*** Block opens ***

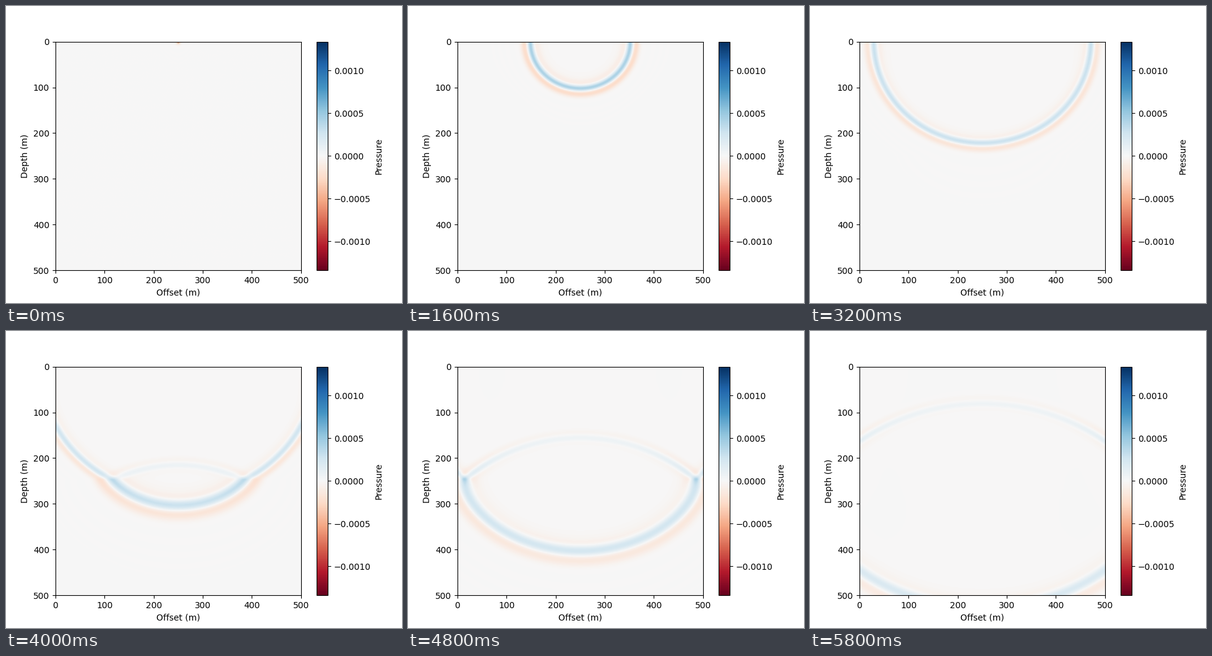
A matplotlib script for the animation above (6000 ms loop, 640x480 px).

```python
import numpy as np
import matplotlib.pyplot as plt
from matplotlib.animation import FuncAnimation

FRAMES, INTERVAL = 30, 200
SIZE, DX, PAD = 500.0, 2.5, 60      # metres, metres, cells of absorbing border
DT, STEPS = 0.25e-3, 40             # seconds, time steps per frame
V_TOP, V_BOTTOM, INTERFACE = 1500.0, 2500.0, 250.0
FREQ, DELAY = 50.0, 0.02
VMAX = 0.00134


def ricker(t):
    a = (np.pi * FREQ * (t - DELAY)) ** 2
    return (1 - 2 * a) * np.exp(-a)


def laplacian(u, out):
    """Fourth-order five-point stencil per axis, in units of DX."""
    c = u[2:-2, 2:-2]
    near = u[1:-3, 2:-2] + u[3:-1, 2:-2] + u[2:-2, 1:-3] + u[2:-2, 3:-1]
    far = u[:-4, 2:-2] + u[4:, 2:-2] + u[2:-2, :-4] + u[2:-2, 4:]
    out[2:-2, 2:-2] = (16 * near - far - 60 * c) / 12
    return out


def simulate():
    n = int(SIZE / DX) + 1
    total = n + 2 * PAD
    cell = np.arange(total) - PAD
    speed = np.where(cell * DX >= INTERFACE, V_BOTTOM, V_TOP)[:, None]
    courant = (speed * DT / DX) ** 2

    depth = np.maximum(np.maximum(-cell, cell - (n - 1)), 0)
    taper = np.exp(-(0.003 * depth) ** 2)
    sponge = np.outer(taper, taper)

    src = (PAD, PAD + n // 2)
    view = slice(PAD, PAD + n)
    prev, cur, lap = (np.zeros((total, total)) for _ in range(3))
    shots = []
    for step in range(1, FRAMES * STEPS + 1):
        new = 2 * cur - prev + courant * laplacian(cur, lap)
        new[src] += courant[PAD, 0] * ricker(step * DT)
        prev, cur = cur * sponge, new * sponge
        if step % STEPS == 0:
            shots.append(cur[view, view].copy())
    shots = np.array(shots)
    return shots * (0.32 * VMAX / shots[8][:, n // 2].max())


waves = simulate()

fig, ax = plt.subplots(figsize=(6.4, 4.8), dpi=100)
image = ax.imshow(waves[0], cmap="RdBu", vmin=-VMAX, vmax=VMAX,
                  extent=[0, SIZE, SIZE, 0], aspect="auto")
ax.set_xlabel("Offset (m)")
ax.set_ylabel("Depth (m)")
fig.colorbar(image, ax=ax, label="Pressure")


def update(i):
    image.set_data(waves[i])
    return [image]


anim = FuncAnimation(fig, update, frames=FRAMES, interval=INTERVAL,
                     repeat=True, repeat_delay=0)
plt.show()
```
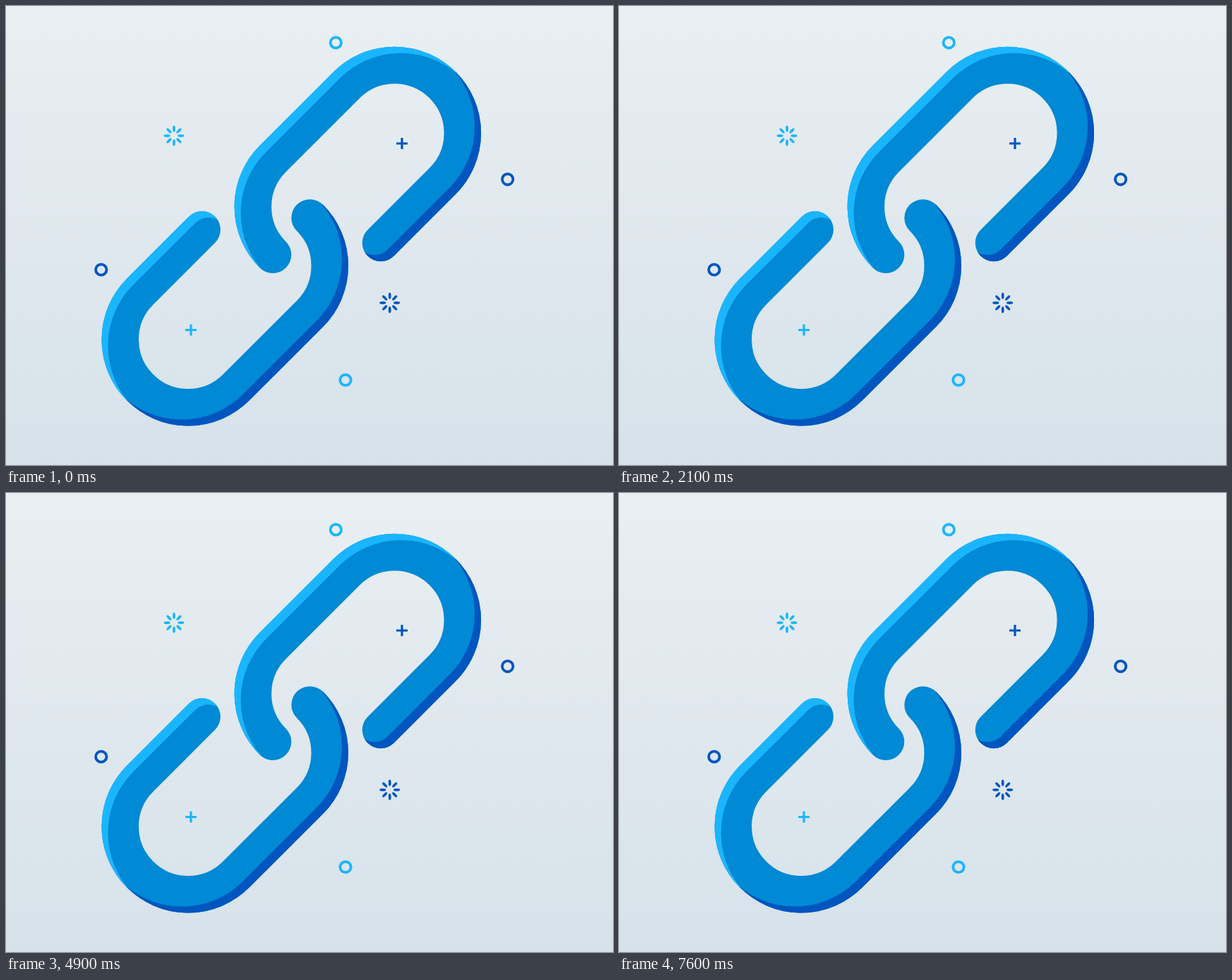
These frames come from a looping animation (860 by 651 pixels, 8.2 s). An HTML page:

```html
<!DOCTYPE html>
<html lang="en">
<head>
<meta charset="utf-8">
<title>Chain link</title>
<style>
  html, body { margin: 0; width: 100%; height: 100%; overflow: hidden; }
  svg { display: block; width: 100%; height: 100%; }
</style>
</head>
<body>
<svg id="stage" viewBox="0 0 860 651"></svg>
<script>
const LIGHT = '#1ab5ff', BLUE = '#0089d5', DARK = '#0055bf';
const LOOP = 8200, STEP = 100, CYCLES = 3, LEAD = 800;
const DRAWN = 800, FULL = 880, POP = [1100, 1833];

// Link geometry: x runs along the link's axis, y across it.
const R = 96.25, BEVEL = 12.7;
const RING = `M124,${-R}H0A${R},${R} 0 0 0 0,${R}H147.8A${R},${R} 0 0 0 244.05,0`;

const links = [
  {
    turn: 0, upper: LIGHT, lower: DARK,
    wipe: 'M200,-100H0A97.5,97.5 0 0 0 0,95H147.8A96,96 0 0 0 244,0',
    keys: [[0, 15], [800, 814]]
  },
  {
    turn: 180, upper: DARK, lower: LIGHT,
    wipe: 'M200,-101H0A90.5,90.5 0 0 0 0,80H147.8A90,90 0 0 0 231.3,45',
    keys: [[0, 2], [66.7, 52], [500, 438.5], [800, 727]]
  }
];

const ring = (color, extra = '') =>
  `<path d="${RING}" fill="none" stroke="${color}" stroke-width="52.5" stroke-linecap="round" ${extra}/>`;

const mask = (id, body) =>
  `<mask id="${id}" maskUnits="userSpaceOnUse" x="-200" y="-200" width="600" height="400">${body}</mask>`;

// Keeps the crescent of one half that the shifted ring leaves uncovered.
const bevelMask = (id, x, y, w, shift) => mask(id,
  `<rect x="${x}" y="${y}" width="${w}" height="150" fill="#fff"/>` +
  ring('#000', `transform="translate(0 ${shift})"`));

const linkMarkup = (link, i) => `
  <g transform="rotate(${link.turn} 404.3 326.6) translate(258 473) rotate(-45)">
    ${bevelMask('upper' + i, -150, -150, 350, BEVEL)}
    ${bevelMask('lower' + i, -150, 0, 450, -BEVEL)}
    ${mask('wipe' + i, `<path id="front${i}" d="${link.wipe}" fill="none" stroke="#fff" stroke-width="96" stroke-linecap="round"/>`)}
    <g id="link${i}">
      ${ring(BLUE)}
      ${ring(link.upper, `mask="url(#upper${i})"`)}
      ${ring(link.lower, `mask="url(#lower${i})"`)}
    </g>
  </g>`;

const shapes = {
  dot: c => `<circle r="7.7" fill="none" stroke="${c}" stroke-width="3.8"/>`,
  plus: c => `<path d="M-8,0H8M0,-8V8" stroke="${c}" stroke-width="3.2"/>`,
  burst: c => Array.from({ length: 8 }, (_, k) =>
    `<ellipse cx="9.9" rx="4.6" ry="1.9" fill="${c}" transform="rotate(${k * 45})"/>`).join('')
};

const ornaments = [
  ['dot', 467.3, 52, LIGHT], ['dot', 710.7, 245.8, DARK],
  ['dot', 134.8, 374, DARK], ['dot', 481, 530.5, LIGHT],
  ['plus', 561, 195, DARK], ['plus', 262, 459.5, LIGHT],
  ['burst', 238, 184, LIGHT], ['burst', 543.7, 421, DARK]
];

const stage = document.getElementById('stage');
stage.innerHTML = `
  <linearGradient id="sky" x2="0" y2="1">
    <stop offset="0" stop-color="#e9eff2"/>
    <stop offset=".5" stop-color="#e0e8ee"/>
    <stop offset="1" stop-color="#d6e2ea"/>
  </linearGradient>
  <rect width="860" height="651" fill="url(#sky)"/>
  ${links.map(linkMarkup).join('')}
  ${ornaments.map(([kind, , , color]) => `<g class="ornament">${shapes[kind](color)}</g>`).join('')}`;

const byId = id => document.getElementById(id);
const pops = [...stage.querySelectorAll('.ornament')];
const show = (el, on) => el.setAttribute('visibility', on ? 'visible' : 'hidden');
const clamp = u => Math.min(1, Math.max(0, u));

function along(keys, t) {
  let i = 1;
  while (i < keys.length - 1 && t > keys[i][0]) i++;
  const [t0, a] = keys[i - 1], [t1, b] = keys[i];
  return a + (b - a) * clamp((t - t0) / (t1 - t0));
}

function render(now) {
  const t = Math.floor((now % LOOP) / STEP) * STEP;
  const local = ((t * CYCLES - LEAD + LOOP) % LOOP) / CYCLES;

  links.forEach((link, i) => {
    const body = byId('link' + i);
    show(body, local > 0);
    if (local < FULL) body.setAttribute('mask', `url(#wipe${i})`);
    else body.removeAttribute('mask');
    const reach = along(link.keys, Math.min(local, DRAWN));
    byId('front' + i).setAttribute('stroke-dasharray', `${reach} 2000`);
  });

  const u = clamp((local - POP[0]) / (POP[1] - POP[0]));
  const size = 1 - (1 - u) ** 2;
  pops.forEach((el, i) => {
    const [, x, y] = ornaments[i];
    show(el, u > 0);
    el.setAttribute('transform', `translate(${x} ${y}) scale(${size})`);
  });
}

function tick() {
  render(performance.now());
  requestAnimationFrame(tick);
}
tick();
</script>
</body>
</html>
```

*** Block closes ***

▸ Task objective
Read through the data above. Report each line that has the word "return".

▸ Solution to the exercise
    return (1 - 2 * a) * np.exp(-a)
    return out
    return shots * (0.32 * VMAX / shots[8][:, n // 2].max())
    return [image]
  return a + (b - a) * clamp((t - t0) / (t1 - t0));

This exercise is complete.